Take, for instance, the fact that the Bucs rank last in red zone efficiency, scoring touchdowns on just 36.4 percent of occasions when the offense reaches an opponent's 20-yard line.
The problem cropped up again Sunday at New Orleans, where Tampa Bay's first three scoring drives ended with field goals. The Bucs technically were 1-for-2 in scoring touchdowns in the red zone, but the day's events were indicative of a problem that has plagued this team all season.
Put simply, too many drives end in field goals.
And when the opposition finds the end zone with regularity, the math isn't difficult.
"We've had our opportunities," quarterback Josh Freeman said. "(The execution) has been a hair off. If we're on, we've got touchdowns there. We ended up kicking more field goals than (scoring) touchdowns. And it's hard to win in this division, especially against the Saints, if you're not scoring touchdowns."
Generally, the Bucs have moved the ball efficiently this season. They are on pace to surpass last season's totals in first downs, passing yards and total yards. Conversely, they are down in one important category: scoring. Tampa Bay averages 18.4 points per game, 24th in the league, and a major reason is its inability to convert when within striking distance.
Consider Sunday's game. The Bucs gave up the ball on downs at the Saints 29 in the first quarter. Then, they settled for field goals after reaching the Saints 22-, 30-, and 7-yard line at various points.
So, what's behind this seemingly chronic problem?
At times coaches chalked it up to costly interceptions. Freeman has thrown four inside the 20, including two on Oct. 23 against the Bears.
But that hasn't always been the problem. Against the Saints, the failures stemmed from poor execution, including a couple of inexact throws from Freeman.
"Looking back on it, it was a combination of turnovers early on," offensive coordinator Greg Olson said. "We're cleaning that up. Last week, it was partly a lack of execution. We made a point of (saying) we've got to do a better job of transferring what we're doing on the practice field in those situations, to the game.
"We went back and looked at our practice reps on Monday after the loss. We said, 'Here's the practice reps, and here it is on game day.' We need to transfer it to game day, and we didn't do that. It's a constant process."

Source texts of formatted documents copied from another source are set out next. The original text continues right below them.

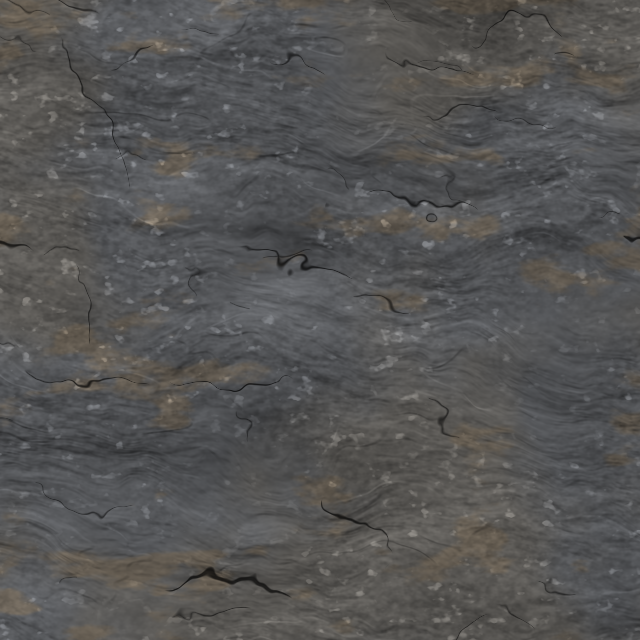
Write a Shadertoy shader that draws this texture.

```glsl
// Weathered dark slate: a bedded height field lit from above, with broken
// ledges, scattered tapering cracks, mineral grain and faint ochre stains.
// Everything comes from value noise and a sine-free hash.

#define BASE_TONE 0.325
#define BEDDING vec2(5.0, 14.0)
#define BED_TILT -0.16
#define RELIEF 1.15
#define LEDGE_HEIGHT 0.055
#define BROAD_CONTRAST 0.13
#define GRAIN_CONTRAST 0.075
#define CRACK_DARKNESS 0.68
#define COOL_TINT vec3(0.975, 0.995, 1.03)
#define WARM_TINT vec3(1.025, 1.0, 0.96)
#define OCHRE_TINT vec3(1.2, 1.08, 0.92)

float hash(vec2 p) {
    vec3 q = fract(p.xyx * 0.1031);
    q += dot(q, q.yzx + 33.33);
    return fract((q.x + q.y) * q.z);
}

float noise(vec2 p) {
    vec2 i = floor(p), f = fract(p);
    f = f * f * f * (f * (f * 6.0 - 15.0) + 10.0);
    float low = mix(hash(i), hash(i + vec2(1, 0)), f.x);
    float high = mix(hash(i + vec2(0, 1)), hash(i + vec2(1, 1)), f.x);
    return mix(low, high, f.y);
}

float fbm(vec2 p, int octaves) {
    float sum = 0.0, amp = 0.5, total = 0.0;
    for (int i = 0; i < octaves; i++) {
        sum += amp * noise(p);
        total += amp;
        p = mat2(1.6, 1.2, -1.2, 1.6) * p + 19.7;
        amp *= 0.5;
    }
    return sum / total;
}

vec2 rotate(vec2 p, float angle) {
    float c = cos(angle), s = sin(angle);
    return vec2(c * p.x + s * p.y, c * p.y - s * p.x);
}

vec2 warp(vec2 p, float scale) {
    return vec2(fbm(p * scale, 4), fbm(p * scale + 47.3, 4)) - 0.5;
}

// Fine bedding plus terraces that break off along their edges
float height(vec2 p) {
    vec2 w = rotate(p + 0.13 * warp(p, 4.0), BED_TILT);
    float beds = fbm(w * BEDDING + 7.0, 5);
    float level = 6.0 * fbm(w * vec2(3.0, 7.5) + 61.0, 4);
    float terrace = floor(level) + smoothstep(0.0, 0.14, fract(level));
    float broken = smoothstep(0.42, 0.62, noise(p * 7.0 + 31.0));
    return beds + LEDGE_HEIGHT * broken * terrace;
}

// One tapering crack per chosen cell; x = dark gap, y = soft shade and lit lip
vec2 cracks(vec2 p, float grid, float chance, float pixel) {
    vec2 g = (p + 0.14 * warp(p, 8.0) + 0.007 * (noise(p * 55.0) - 0.5)) * grid;
    float ragged = 0.35 + 1.1 * noise(p * 38.0 + 5.0);
    float soften = 1.2 * pixel * grid;
    vec2 result = vec2(0);
    for (int y = -1; y <= 1; y++)
    for (int x = -1; x <= 1; x++) {
        vec2 cell = floor(g) + vec2(x, y);
        vec2 id = cell + grid * 13.0;
        if (hash(id) > chance) continue;
        vec2 centre = cell + 0.2 + 0.6 * vec2(hash(id + 3.1), hash(id + 8.7));
        float pick = hash(id + 15.3);
        float angle = pick > 0.86 ? -1.2 : -0.55 + 0.85 * pick;
        float halfLength = mix(0.2, 0.6, hash(id + 22.9));
        vec2 q = rotate(g - centre, angle);
        float taper = max(0.0, 1.0 - pow(q.x / halfLength, 2.0));
        float width = mix(0.004, 0.021, pow(hash(id + 41.7), 2.0)) * taper * ragged;
        float gap = 1.0 - smoothstep(width - soften, width + soften, abs(q.y));
        result.x = max(result.x, gap * smoothstep(0.0, 0.25, taper));
        float side = smoothstep(-0.02, 0.02, q.y);
        result.y += taper * exp(-abs(q.y) / 0.05) * mix(0.10, -0.16, side);
    }
    return result;
}

void mainImage(out vec4 fragColor, in vec2 fragCoord) {
    vec2 p = fragCoord / iResolution.y;
    float pixel = 1.0 / iResolution.y;

    // Light from above: overhangs fall darker than upward faces brighten
    float slope = height(p) - height(p + vec2(-0.0009, 0.0025));
    slope = clamp(slope * (slope < 0.0 ? 1.3 : 1.0), -0.12, 0.09);
    float tone = BASE_TONE + RELIEF * slope;

    // Large uneven weathering and fine mineral grain
    tone += BROAD_CONTRAST * (fbm(p * vec2(4.0, 6.0) + 83.0, 5) - 0.5);
    float dusty = mix(0.5, 1.3, smoothstep(0.35, 0.65, fbm(p * 5.0 + 29.0, 3)));
    tone += GRAIN_CONTRAST * dusty * (fbm(p * vec2(110.0, 150.0), 2) - 0.5);
    float flake = smoothstep(0.68, 0.86, fbm(p * vec2(48.0, 66.0) + 11.0, 3));
    tone += 0.12 * dusty * flake;

    // Cool slate, warmer areas and pale ochre stains
    float warmth = smoothstep(0.38, 0.62, fbm(p * 3.0 + 53.0, 4));
    vec3 tint = mix(COOL_TINT, WARM_TINT, warmth);
    float stain = smoothstep(0.62, 0.76, fbm(p * vec2(8.0, 17.0) + 97.0, 5));
    tint = mix(tint, OCHRE_TINT, 0.75 * stain);

    // Long open cracks and shorter hairline ones
    vec2 large = cracks(p, 4.0, 0.55, pixel);
    vec2 small = cracks(p + 2.7, 9.0, 0.34, pixel);
    tone *= 1.0 + clamp(large.y + 0.7 * small.y, -0.3, 0.2);
    tone *= 1.0 - CRACK_DARKNESS * max(large.x, 0.8 * small.x);

    fragColor = vec4(clamp(tone * tint, 0.0, 1.0), 1.0);
}
```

Said Freeman: "Everything in the red zone is more condensed. It's got to happen faster, and we just haven't been on our game and haven't been making a lot of plays."
Defenses obviously play a role. Defensive coordinators have used a variety of tactics inside the red zone. Receiver Mike Williams — a prime target in the red zone last season who has just one touchdown in 2011 — said defenses often play zone coverages in the red zone.
In those scenarios, because the area being covered is smaller, Freeman has smaller windows to throw the ball. Also, Williams said, "opportunity balls" or jump balls he often caught for touchdowns from Freeman in the past, are harder to complete against zones. Unfortunately for the Bucs, such throws are a staple of their red zone offense.
"We're getting a lot of zone in the red zone, not man-to-man coverage," Williams said. "I guess a lot of teams see that (on film). With man-to-man, the jump ball is the best call."
The red zone struggles are a problem that won't and can't be ignored. Olson continues to work to make his unit sharper at the most critical moments. He knows there's no other choice.
"The red zone for us has been a thorn in our side this season," he said. "It's unacceptable."
Stephen F. Holder can be reached at firstname.lastname@example.org.